### PROBLEM TO WORK ON:
Only the lines with the string "length" are needed; return each of them from the entries below.

### ENTRIES SHOWN:
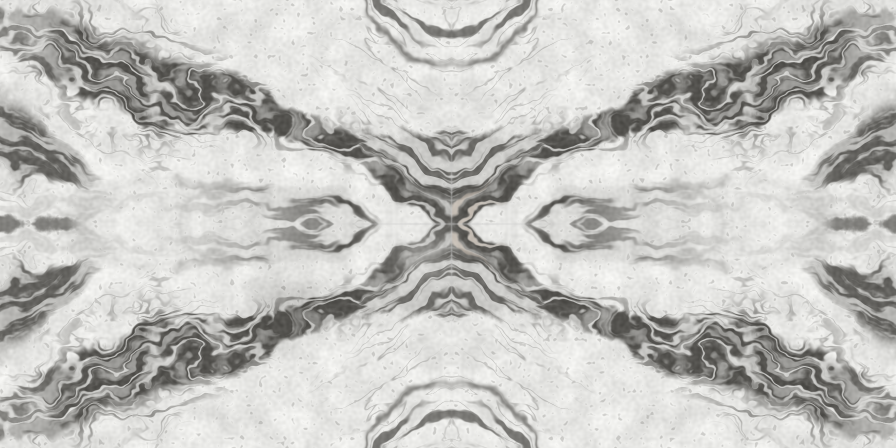
Give the GLSL for this texture, as a Shadertoy shader.

```glsl
// Book-matched marble: one slab quadrant mirrored about both axes, so that
// dark folded bands cross at the centre. Curves place each band, and stretched
// gradient noise, warped across those curves, draws the veins inside it.

const vec2  SEAM_CENTRE = vec2(0.008, 0.0);
const float EDGE_WARP   = 0.045;  // wobble of band outlines
const float FOLD_WARP   = 0.13;   // folding of veins inside bands
const float CHEVRON_TIP = 0.148;  // where the side chevrons point
const vec3  PAPER = vec3(0.925, 0.925, 0.915);
const vec3  INK   = vec3(0.325, 0.32, 0.305);
const vec3  BEIGE = vec3(0.80, 0.74, 0.68);
const int   AA = 2;

vec2 hashGradient(vec2 cell) {
    vec3 h = fract(cell.xyx * vec3(0.1031, 0.1030, 0.0973));
    h += dot(h, h.yzx + 33.33);
    float angle = 6.2832 * fract((h.x + h.y) * h.z);
    return vec2(cos(angle), sin(angle));
}

float gradientNoise(vec2 p) {
    vec2 i = floor(p), f = p - i;
    vec2 u = f * f * f * (f * (f * 6.0 - 15.0) + 10.0);
    vec2 e = vec2(1.0, 0.0);
    float a = dot(hashGradient(i), f);
    float b = dot(hashGradient(i + e.xy), f - e.xy);
    float c = dot(hashGradient(i + e.yx), f - e.yx);
    float d = dot(hashGradient(i + e.xx), f - e.xx);
    return 1.4 * mix(mix(a, b, u.x), mix(c, d, u.x), u.y);
}

float fbm(vec2 p) {
    float sum = 0.0, gain = 0.55;
    for (int i = 0; i < 4; i++) {
        sum += gain * gradientNoise(p);
        p = mat2(1.6, 1.2, -1.2, 1.6) * p + 7.3;
        gain *= 0.5;
    }
    return sum;
}

// Layered noise drawn out along a band
float streaks(float along, float across, float seed) {
    vec2 p = vec2(along * 5.0, across * 27.0) + seed;
    return 0.6 * gradientNoise(p) + 0.4 * gradientNoise(p * 2.1 + 5.0)
         + 0.25 * gradientNoise(p * vec2(5.0, 3.9));
}

float bump(float x, float centre, float width) {
    float t = (x - centre) / width;
    return exp(-t * t);
}

float mainCurve(float x) {
    return 0.025 + x * (0.75 + x * (-0.58 + 0.24 * x)) - 0.035 * bump(x, 0.68, 0.2);
}

vec3 marble(vec2 p) {
    vec2 q = abs(p);
    vec2 wobble = vec2(fbm(q * 7.0 + 3.0), fbm(q * 7.0 + 17.0));
    vec2 s = q + EDGE_WARP * wobble;
    float fine = fbm(q * 26.0 + 41.0);
    float fold = FOLD_WARP * fbm(q * vec2(6.0, 8.0) + 60.0)
               * smoothstep(0.0, 0.55, q.x + 0.15);

    // Diagonal main band with pale folded ribbons
    float d = s.y - mainCurve(s.x);
    float halfWidth = 0.03 + 0.055 * bump(s.x, 0.72, 0.25) + 0.02 * exp(-q.x / 0.1);
    float v = d / halfWidth;
    float vein = streaks(q.x, d + fold, 9.0);
    float ribbonNoise = gradientNoise(vec2(q.x * 6.0, (d + fold * 1.3) * 17.0) + 23.0);
    float ribbon = smoothstep(0.17, 0.05, abs(ribbonNoise + 0.1 * fine));
    float body = smoothstep(1.25, 0.85, abs(v + 0.5 * vein));
    float bandInk = body * mix(0.5, 1.0, smoothstep(-0.3, 0.2, vein + 0.3 * fine));
    bandInk *= 1.0 - 0.72 * ribbon;
    bandInk *= 1.0 - 0.3 * smoothstep(0.8, 1.0, q.x);
    float ink = bandInk;

    // Thin streaks trailing along both sides of the main band
    float halo = smoothstep(2.4, 0.9, abs(v)) * smoothstep(0.08, 0.3, q.x);
    ink = max(ink, 0.6 * halo * smoothstep(0.08, 0.35, vein));

    // V-shaped fringe over the crossing
    float fringe = smoothstep(0.0, 0.02, d) * smoothstep(0.225, 0.19, s.y + 0.03 * fine)
                 * smoothstep(0.36, 0.2, q.x);
    float fringeVein = streaks(q.x, (d + 0.3 * fold) * 1.5, 31.0);
    ink = max(ink, fringe * (0.2 + 0.65 * smoothstep(-0.08, 0.25, fringeVein)));

    // Nested side chevrons
    float reach = max(s.x - CHEVRON_TIP, 0.0);
    float chevron = s.y - 0.1 * (1.0 - exp(-reach / 0.1));
    float chevronVein = streaks(q.x, chevron + 0.25 * fold, 52.0);
    float inside = smoothstep(0.014, -0.008, chevron + 0.02 * chevronVein)
                 * smoothstep(0.0, 0.02, reach);
    float fade = mix(0.22, 1.0, smoothstep(0.62, 0.25, q.x));
    float rim = bump(chevron, -0.012, 0.012) * smoothstep(-0.25, 0.15, chevronVein);
    ink = max(ink, inside * fade * (0.1 + 0.6 * smoothstep(-0.05, 0.3, chevronVein) + 0.3 * rim));

    // Mottled patch at the side edges, and a sliver on the axis
    float patchAxis = s.y - 0.2 - 0.45 * (s.x - 1.0);
    float patchWidth = 0.02 + 0.08 * smoothstep(0.76, 1.0, q.x);
    float patchVein = streaks(q.x, patchAxis + 0.6 * fold, 77.0);
    float patchMask = smoothstep(1.2, 0.6, abs(patchAxis / patchWidth + 0.6 * patchVein))
                    * smoothstep(0.74, 0.86, q.x);
    ink = max(ink, patchMask * (0.3 + 0.6 * smoothstep(-0.15, 0.25, patchVein + 0.3 * fine)));
    float sliver = smoothstep(0.022, 0.006, s.y + 0.02 * fine) * smoothstep(0.8, 0.87, q.x);
    ink = max(ink, 0.7 * sliver);

    // Nested arcs at the top and bottom
    float xx = s.x * s.x;
    float arc = s.y - 0.345 - 2.0 * xx - 60.0 * xx * xx;
    float arcVein = streaks(q.x, arc + 0.2 * fold, 95.0);
    float arcRim = bump(arc, 0.01, 0.01) * (0.5 + 0.5 * smoothstep(-0.2, 0.2, arcVein));
    float arcFill = smoothstep(0.0, 0.05, arc) * smoothstep(-0.02, 0.3, arcVein)
                  * (1.0 - 0.6 * smoothstep(0.09, 0.15, arc));
    ink = max(ink, max(0.65 * arcRim, 0.75 * arcFill));

    // Faint hairlines and pits in the pale stone
    float hair = smoothstep(0.05, 0.0, abs(streaks(q.x * 0.7, (d + 0.3 * fold) * 0.5, 120.0)));
    ink = max(ink, 0.3 * hair * smoothstep(-0.05, 0.25, fbm(q * 4.0 + 80.0)));
    float grain = gradientNoise(q * 95.0) + 0.5 * gradientNoise(p * 60.0 + 9.0);
    ink = max(ink, 0.28 * smoothstep(0.45, 0.9, grain + 0.6 * fine));

    // Smudge and pale veil, which break the symmetry at lower left
    ink += 0.22 * exp(-dot(p + vec2(0.36, 0.18), p + vec2(0.36, 0.18)) / 0.006);
    ink *= 1.0 - 0.4 * exp(-dot(p + vec2(0.07, 0.06), p + vec2(0.07, 0.06)) / 0.004);

    vec3 paper = PAPER + 0.10 * fbm(q * 13.0 + 5.0) + 0.04 * grain - 0.015;
    vec3 colour = mix(paper, INK + 0.05 * grain, clamp(ink, 0.0, 1.0));
    float warmth = ribbon * body * smoothstep(0.16, 0.05, length(p)) * step(0.0, p.x);
    colour = mix(colour, BEIGE, 0.5 * warmth);

    // Joints between the four slabs
    float joint = max(bump(p.x, 0.0, 0.002), bump(p.y, 0.0, 0.002));
    return mix(colour, vec3(0.78), 0.45 * joint * smoothstep(0.35, 0.05, length(p)));
}

void mainImage(out vec4 fragColor, in vec2 fragCoord) {
    vec3 sum = vec3(0.0);
    for (int i = 0; i < AA * AA; i++) {
        vec2 offset = (vec2(i % AA, i / AA) + 0.5) / float(AA) - 0.5;
        vec2 p = (fragCoord + offset - 0.5 * iResolution.xy) / iResolution.y;
        sum += marble(p - SEAM_CENTRE);
    }
    fragColor = vec4(clamp(sum / float(AA * AA), 0.0, 1.0), 1.0);
}
```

### YOUR SOLUTION:
    float warmth = ribbon * body * smoothstep(0.16, 0.05, length(p)) * step(0.0, p.x);
    return mix(colour, vec3(0.78), 0.45 * joint * smoothstep(0.35, 0.05, length(p)));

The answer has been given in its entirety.